In high school, she was a teenage beauty queen and actress—two gigs that would later land her appearances in more than 30 television commercials. But it wasn't until she reached college that music took on an even more prominent role in her life, especially in the area of songwriting. She was blessed to have none other than Gloria Gaither as one of her college professors—an opportunity that opened the door for her to learn the ropes of genuine, lived-in songwriting.

Despite the Gaither connection, nothing on A Place Called Grace quite reaches the same level as "Because He Lives" or "There's Something About that Name," but D'Arcy proves herself an earnest worship leader with a voice uncannily similar to Nichole Nordeman. The comparisons end there, however, as D'Arcy settles for a writing style that's simple, congregational, and accessible—so much so that Grace rarely stands out on the strength of its lyrical ideas or vertical expressions, worshipful as they may be.

Compositionally, D'Arcy and veteran producer Bryan Lenox (Michael W. Smith) opted for the path of least resistance, as Grace sounds like a number of other projects in worship music lore—from mid-'90s Twila Paris all the way to anthemic pop/rock similar to Jaime Jamgochian. It's an all-too-familiar sound, one that D'Arcy at least uses to carry every note, every lyric, with due conviction and passion. But neither is enough to elevate this album to something that transcends middle of the road pop, or at least something memorable.

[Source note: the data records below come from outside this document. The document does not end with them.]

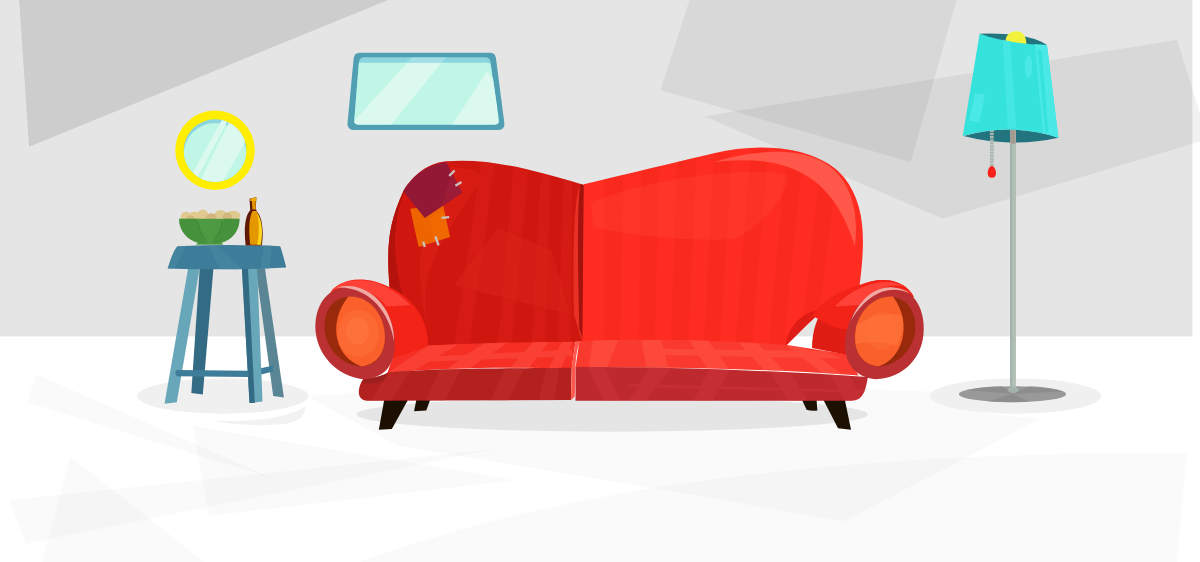
<!DOCTYPE html>
<html lang="en">
<head>
<meta charset="utf-8">
<title>Living room with a patched red sofa</title>
<style>
:root{
  --wall:#e5e5e5; --floor:#fff; --shadow:#e5e5e5; --shadow-light:#f0f0f0;
  --sofa-bright:#ff2d21; --sofa-deep:#d0170f; --sofa-arm:#f32318; --sofa-seat:#f52f24;
  --sofa-base-left:#b3211f; --sofa-base-right:#bd292d; --arm-rim:#ba3033; --arm-hollow:#98290a; --arm-pad:#fa602a;
  --wood-leg:#1c1003; --patch-plum:#931836; --patch-orange:#ee6500; --stitch:#c9c2be;
  --glass:#c0f6e6; --glass-shine:#dcf9f0; --glass-edge:#8bd5df; --frame-blue:#509fb3; --frame-yellow:#ffee00;
  --stool-top:#3e7d9a; --stool-light:#68a7b9; --stool-dark:#346b84; --stool-grey:#598594;
  --shade:#36e2dc; --shade-light:#4ae9e6; --shade-inside:#22747f; --bulb:#f2f23c; --pole:#b0bfb5;
}
html,body{margin:0;height:100%;overflow:hidden;background:var(--floor)}
.room{display:block;width:1200px;height:562px}
</style>
</head>
<body>
<svg class="room" viewBox="0 0 1568 735" preserveAspectRatio="none" role="img" aria-label="Red patched sofa between a blue stool and a turquoise floor lamp">
  <defs>
    <path id="back-left-shape" d="M509 376C505 322 507 294 527 250C540 228 560 213 583 211C640 206 700 223 763 242L762 447L559 453C548 420 535 395 509 376Z"/>
    <path id="back-right-shape" d="M763 241L930 201C1000 184 1071 194 1103 232C1131 268 1131 312 1123 375C1090 386 1060 420 1026 453L761 448Z"/>
    <path id="seat-left-shape" d="M514 466L559 452Q660 447 752 447L747 482C670 480 580 480 506 488Z"/>
    <path id="seat-right-shape" d="M757 446C850 442 960 446 1026 451L1105 463L1122 491C1000 482 880 480 752 481Z"/>
    <path id="base-right-shape" d="M752 480C880 480 1000 484 1134 493C1131 512 1127 524 1112 524L752 524Z"/>
    <path id="base-left-shape" d="M475 495C490 495 500 491 508 487C580 481 680 482 747 481L746 523L480 524C465 524 467 506 475 495Z"/>
    <clipPath id="back-left-clip"><use href="#back-left-shape"/></clipPath>
    <clipPath id="back-right-clip"><use href="#back-right-shape"/></clipPath>
    <clipPath id="seat-left-clip"><use href="#seat-left-shape"/></clipPath>
    <clipPath id="seat-right-clip"><use href="#seat-right-shape"/></clipPath>
    <clipPath id="base-left-clip"><use href="#base-left-shape"/></clipPath>
    <clipPath id="base-right-clip"><use href="#base-right-shape"/></clipPath>
    <clipPath id="round-glass-clip"><circle cx="281" cy="197" r="41"/></clipPath>
    <clipPath id="wide-glass-clip"><path id="wide-glass-shape" d="M476 75H634Q640 75 641 81L652 156Q653 163 646 163H468Q462 163 463 156L469 81Q470 75 476 75Z"/></clipPath>
  </defs>

  <g id="wall">
    <rect width="1568" height="735" fill="var(--floor)"/>
    <rect width="1558" height="440" fill="var(--wall)"/>
    <path d="M25 0H507L38 192Z" fill="#cdcdcd"/>
    <g fill="#000" fill-opacity=".055">
      <path d="M901 0H1250L1190 212L863 118Z"/>
      <path d="M920 152L1538 52L1571 158V184L1232 286Z"/>
    </g>
  </g>

  <g id="floor-reflections" fill="#000" fill-opacity=".02">
    <path d="M47 489L35 526L360 627Z"/>
    <path d="M12 654L34 711L650 587Z"/>
    <path d="M92 597L267 735H55Z"/>
    <path d="M252 557L672 628L273 675Z"/>
    <path d="M400 518C600 505 1000 505 1215 512C1240 538 1300 543 1361 547L1103 682L870 641L520 583Z"/>
    <path d="M470 735C760 628 1130 591 1551 592L1538 735Z"/>
    <path d="M277 550Q360 554 399 532Q400 552 366 555Q320 559 277 550Z" fill-opacity=".05"/>
  </g>

  <g id="shadows">
    <ellipse cx="291" cy="518" rx="112" ry="23" fill="var(--shadow-light)"/>
    <ellipse cx="800" cy="542" rx="334" ry="22.500" fill="var(--shadow)"/>
    <ellipse cx="1327" cy="518" rx="112" ry="23" fill="var(--shadow-light)"/>
  </g>

  <g id="round-mirror">
    <circle cx="281" cy="196.500" r="52" fill="var(--frame-yellow)"/>
    <circle cx="281" cy="197" r="41" fill="var(--glass-edge)"/>
    <g clip-path="url(#round-glass-clip)">
      <circle cx="281" cy="202" r="41" fill="var(--glass)"/>
      <path d="M290 157L298 157L258 232L252 226ZM301 157L330 168L290 240L262 235Z" fill="var(--glass-shine)"/>
    </g>
  </g>

  <g id="wide-mirror">
    <path d="M470 69H640Q647 69 648 76L659 161Q660 170 651 170H462Q454 170 454 162L462 77Q463 69 470 69Z" fill="var(--frame-blue)"/>
    <use href="#wide-glass-shape" fill="var(--glass-edge)"/>
    <g clip-path="url(#wide-glass-clip)">
      <path d="M465 82H638Q641 82 642 90L649 164H460Z" fill="var(--glass)"/>
      <path d="M532 82H577L511 163H463V158ZM636 94L646 104L652 163H591Z" fill="var(--glass-shine)"/>
      <path d="M538 75H583L577 82H532Z" fill="#a4dfe8"/>
    </g>
  </g>

  <g id="stool">
    <path d="M261 350H279L265 516L250 514Z" fill="var(--stool-dark)"/>
    <path d="M334 350H346L371 520L357 518Z" fill="var(--stool-grey)"/>
    <path d="M326 485L357 478V486L328 493Z" fill="var(--stool-top)"/>
    <path d="M246 350H261L231 526L215 528Z" fill="var(--stool-light)"/>
    <path d="M316 350H336L343 525L326 527Z" fill="var(--stool-light)"/>
    <path d="M316 350H324L333 527H326Z" fill="var(--stool-dark)"/>
    <path d="M231 484L325 485V493L231 492Q227 488 231 484Z" fill="var(--stool-top)"/>
    <path d="M232 322Q300 319 366 322Q368 326 374 350Q296 354 219 351Q227 326 232 322Z" fill="var(--stool-top)"/>
    <path d="M243 322L228 351H219L232 322ZM272 321L288 352H317L283 321ZM345 321L340 352H352L355 321Z" fill="#4f91a8" opacity=".35"/>
  </g>

  <g id="snack-bowl">
    <g fill="#e0c98f">
      <ellipse cx="243" cy="283" rx="7" ry="6"/><ellipse cx="254" cy="283" rx="8" ry="6"/><ellipse cx="265" cy="281" rx="7" ry="7"/>
      <ellipse cx="288" cy="281" rx="8" ry="6"/><ellipse cx="305" cy="282" rx="9" ry="6.500"/>
    </g>
    <g fill="#d2b67e"><ellipse cx="276" cy="284" rx="7" ry="5"/><ellipse cx="297" cy="283" rx="6" ry="5"/><ellipse cx="249" cy="286" rx="5" ry="4"/></g>
    <path d="M234 286H313C313 302 303 314 289 317L292 320H256L259 317C245 314 234 302 234 286Z" fill="#4e9a42"/>
    <path d="M257 286Q259 307 272 318H259C245 314 234 302 234 286ZM292 286Q289 307 276 318H289C303 314 313 302 313 286Z" fill="#3f8a37" opacity=".55"/>
    <path d="M290 290Q289 303 279 314M258 290Q260 303 269 314" fill="none" stroke="#377e30"/>
  </g>

  <g id="bottle">
    <path d="M326 260L335 258L334 275C345 284 344 310 342 321H321C319 304 319 283 327 275Z" fill="#5f1a05"/>
    <path d="M329 262H334V275C342 284 341 306 339 320H327C325 305 325 285 330 276Z" fill="#e59700"/>
    <path d="M336 279C344 290 343 308 341 320H336C339 306 339 291 336 279Z" fill="#ffd61c"/>
    <path d="M327 260L335 258V263H327Z" fill="#f0ac08"/>
    <path d="M327 275H335" stroke="#5f1a05" stroke-width="2"/>
  </g>

  <g id="sofa">
    <g id="sofa-legs" fill="var(--wood-leg)">
      <path d="M502 523H533L512 561L495 562Z"/><path d="M544 523H562L557 537L541 538Z"/>
      <path d="M1076 523H1104L1112 562L1095 560Z"/><path d="M1048 523H1067L1068 537Q1060 538 1054 536Z"/>
    </g>

    <g id="back-left">
      <use href="#back-left-shape" fill="var(--sofa-deep)"/>
      <g clip-path="url(#back-left-clip)">
        <path d="M505 400V270Q520 240 540 225C508 285 512 340 530 400Z" fill="#b4130d"/>
        <path d="M630 205L592 460H612L648 205ZM672 205L650 460H668L692 205ZM708 205L694 460H712L720 205ZM738 205L728 460H746L748 205Z" fill="#db2218" opacity=".4"/>
        <path d="M590 218C650 225 625 235 600 280C575 320 545 360 560 430C540 370 545 270 590 218Z" fill="#dd2319" opacity=".45"/>
        <path d="M651 298L721 328L744 411L593 373Z" fill="#dd281e" opacity=".4"/>
        <path d="M763 240L761 448L750 412Q747 265 758 242Z" fill="#e83025"/>
        <path d="M758 242L763 240V448L757 430Q753 280 758 242Z" fill="#a3120d"/>
      </g>
    </g>

    <g id="back-right">
      <use href="#back-right-shape" fill="var(--sofa-bright)"/>
      <g clip-path="url(#back-right-clip)">
        <path d="M790 225L789 460H810L815 225ZM838 215L834 460H855L862 215ZM885 205L876 460H899L910 205ZM933 200L919 460H940L957 200ZM981 195L960 460H982L1004 195ZM1028 195L1003 460H1023L1050 195ZM1073 205L1045 460H1064L1095 215Z" fill="#f2241b" opacity=".42"/>
        <path d="M772 265C830 240 950 216 1028 228C1035 250 990 304 955 313C890 316 800 305 775 296Z" fill="#ff4a38" opacity=".3"/>
        <path d="M1026 453C1030 425 1050 405 1078 404L1110 430L1050 460Z" fill="#e01c16"/>
        <path d="M932 212C1010 203 1085 214 1117 322C1123 275 1110 238 1085 218C1045 188 980 198 932 212Z" fill="#ff584a"/>
      </g>
    </g>

    <g id="seat">
      <use href="#seat-left-shape" fill="var(--sofa-seat)"/>
      <g clip-path="url(#seat-left-clip)" fill="#ff5144" opacity=".5">
        <path d="M559 452L506 488H535L603 448ZM635 447L575 488H604L665 447ZM698 446L660 488H686L718 446ZM735 446L714 488H731L748 446Z"/>
        <path d="M552 467L748 457V466L530 474Z"/>
      </g>
      <use href="#seat-right-shape" fill="#fb3a2f"/>
      <g clip-path="url(#seat-right-clip)" fill="#ff5b4e" opacity=".45">
        <path d="M775 444L768 488H790L808 444ZM838 444L846 488H875L864 444ZM900 444L928 488H956L924 444ZM962 444L1004 490H1030L985 444ZM1020 446L1080 492H1105L1044 450Z"/>
        <path d="M852 456L1078 459L1100 469L852 464Z"/>
      </g>
      <use href="#base-left-shape" fill="var(--sofa-base-left)"/>
      <g clip-path="url(#base-left-clip)" fill="#c42e2a" opacity=".45">
        <path d="M508 487L483 526H510L540 480ZM575 482L555 526H580L604 480ZM660 480L640 526H663L686 480ZM714 480L704 526H724L731 480Z"/>
      </g>
      <use href="#base-right-shape" fill="var(--sofa-base-right)"/>
      <g clip-path="url(#base-right-clip)" fill="#d1373a" opacity=".4">
        <path d="M768 480L790 526H812L790 480ZM850 480L820 526H842L878 480ZM928 480L905 526H930L956 480ZM1004 482L1030 526H1057L1030 482ZM1080 482L1105 526H1130L1104 482Z"/>
        <path d="M820 502L1130 510V514L820 506Z"/>
      </g>
      <path d="M752 447L758 446Q751 463 752 490L751 519L746 523L747 481Z" fill="#ff5a50"/>
      <path d="M476 495Q498 494 508 487L501 498Q490 503 472 501Z" fill="#9d201f"/>
    </g>

    <g id="arm-left">
      <path d="M427 390C438 369 459 361 490 368C532 380 561 412 559 453L513 469C505 420 480 385 427 390Z" fill="var(--sofa-arm)"/>
      <path d="M433 380C446 366 466 364 490 369C508 375 524 386 536 399L505 401C490 381 462 369 433 380Z" fill="#ff4237"/>
      <path d="M412 428C412 395 431 375 457 375C492 376 516 412 516 450C516 480 500 495 475 496C440 492 413 464 412 428Z" fill="var(--arm-rim)"/>
      <path d="M440 376C482 365 516 405 515 447C509 408 482 374 440 376Z" fill="#f0aaa3"/>
      <path d="M424 426C424 403 438 388 457 388C484 388 503 414 503 441C503 465 491 479 470 479C444 477 424 453 424 426Z" fill="var(--arm-hollow)"/>
      <path d="M455 388C484 386 503 414 503 441C503 462 492 477 472 479C440 468 426 425 455 388Z" fill="var(--arm-pad)"/>
      <ellipse cx="468" cy="436" rx="27" ry="31" fill="#ff7138" opacity=".55"/>
      <ellipse cx="467" cy="433" rx="15" ry="18" fill="#ff7a42" opacity=".5"/>
    </g>

    <g id="arm-right">
      <path d="M1061 455C1062 410 1085 384 1123 373C1154 360 1182 366 1194 388L1150 400L1106 464Z" fill="#e01d15"/>
      <path d="M1061 413C1075 392 1097 380 1123 373C1154 360 1182 366 1194 388C1152 376 1130 395 1113 432L1090 428Z" fill="var(--sofa-arm)"/>
      <path d="M1091 401C1110 378 1155 358 1183 375C1160 369 1140 379 1124 399Z" fill="#ff4237"/>
      <path d="M1207 430C1207 468 1180 495 1144 496C1118 494 1104 476 1104 450C1106 406 1135 376 1167 376C1192 378 1207 400 1207 430Z" fill="var(--arm-rim)"/>
      <path d="M1112 419C1127 381 1160 364 1190 384C1160 370 1132 386 1112 419Z" fill="#f0aaa3"/>
      <path d="M1196 428C1196 404 1182 388 1163 388C1137 388 1117 414 1117 441C1117 465 1131 479 1150 479C1176 477 1196 453 1196 428Z" fill="var(--arm-hollow)"/>
      <path d="M1167 388C1138 386 1117 414 1117 441C1117 464 1130 478 1148 479C1178 470 1194 425 1167 388Z" fill="var(--arm-pad)"/>
      <path d="M1119 425Q1150 405 1179 413Q1182 432 1172 452Q1145 444 1118 450Z" fill="#ff7a42" opacity=".55"/>
      <ellipse cx="1151" cy="433" rx="20" ry="25" fill="#ff7138" opacity=".45"/>
    </g>

    <g id="patches">
      <path d="M536 273L579 268L588 310L547 323Z" fill="var(--patch-orange)"/>
      <path d="M562 285L580 275L588 310L567 316Z" fill="#f87500" opacity=".25"/>
      <path d="M527 250C540 228 560 215 583 212L604 252L555 285Z" fill="var(--patch-plum)"/>
      <path d="M590 226L604 252L577 270Z" fill="#a92038" opacity=".45"/>
      <path d="M587 230L594 223M595 243L603 238M577 285L587 284M553 316L555 323M569 309L573 321" fill="none" stroke="var(--stitch)" stroke-width="3"/>
    </g>
  </g>

  <g id="floor-lamp">
    <ellipse cx="1323" cy="515.500" rx="70" ry="10.500" fill="#999"/>
    <path d="M1323 515L1262 510Q1285 505 1310 505ZM1323 515L1345 505Q1375 506 1390 512ZM1323 515L1290 525Q1315 527 1345 525Z" fill="#858585" opacity=".6"/>
    <path d="M1259 178Q1320 160 1383 180Q1320 194 1259 178Z" fill="var(--shade-inside)"/>
    <rect x="1320" y="168" width="7.500" height="342" fill="var(--pole)"/>
    <path d="M1320 168H1327V188H1320Z" fill="#a39c93"/>
    <path d="M1320 188H1322V509H1320Z" fill="#9eafa6"/>
    <ellipse cx="1324" cy="510" rx="7" ry="4" fill="#a4b3aa"/>
    <path d="M1296 170V219" stroke="#a9b5ad" stroke-width="5" stroke-dasharray="3 1"/>
    <path d="M1296 217C1301 218 1303 227 1300 231Q1296 234 1292 231C1289 227 1291 218 1296 217Z" fill="#f5201a"/>
    <path d="M1280 44Q1345 42 1368 59Q1320 62 1280 44Z" fill="var(--shade-inside)"/>
    <path d="M1314 56C1313 46 1320 41 1328 41C1336 41 1342 48 1341 59Z" fill="var(--bulb)"/>
    <path d="M1280 44Q1320 58 1368 59L1383 180Q1320 160 1258 178Z" fill="var(--shade)"/>
    <g fill="var(--shade-light)">
      <path d="M1310 52L1320 54L1328 168L1317 168Z" opacity=".8"/>
      <path d="M1352 58L1368 59L1383 180L1363 174Z"/>
      <path d="M1274 123H1287L1280 160L1266 158Z"/>
      <ellipse cx="1344" cy="87" rx="5" ry="15"/>
    </g>
    <path d="M1356 65L1361 66L1370 174L1366 173Z" fill="var(--shade)"/>
  </g>
</svg>
</body>
</html>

© Andree Farias, subject to licensing agreement with Christianity Today International. All rights reserved. Click for reprint information.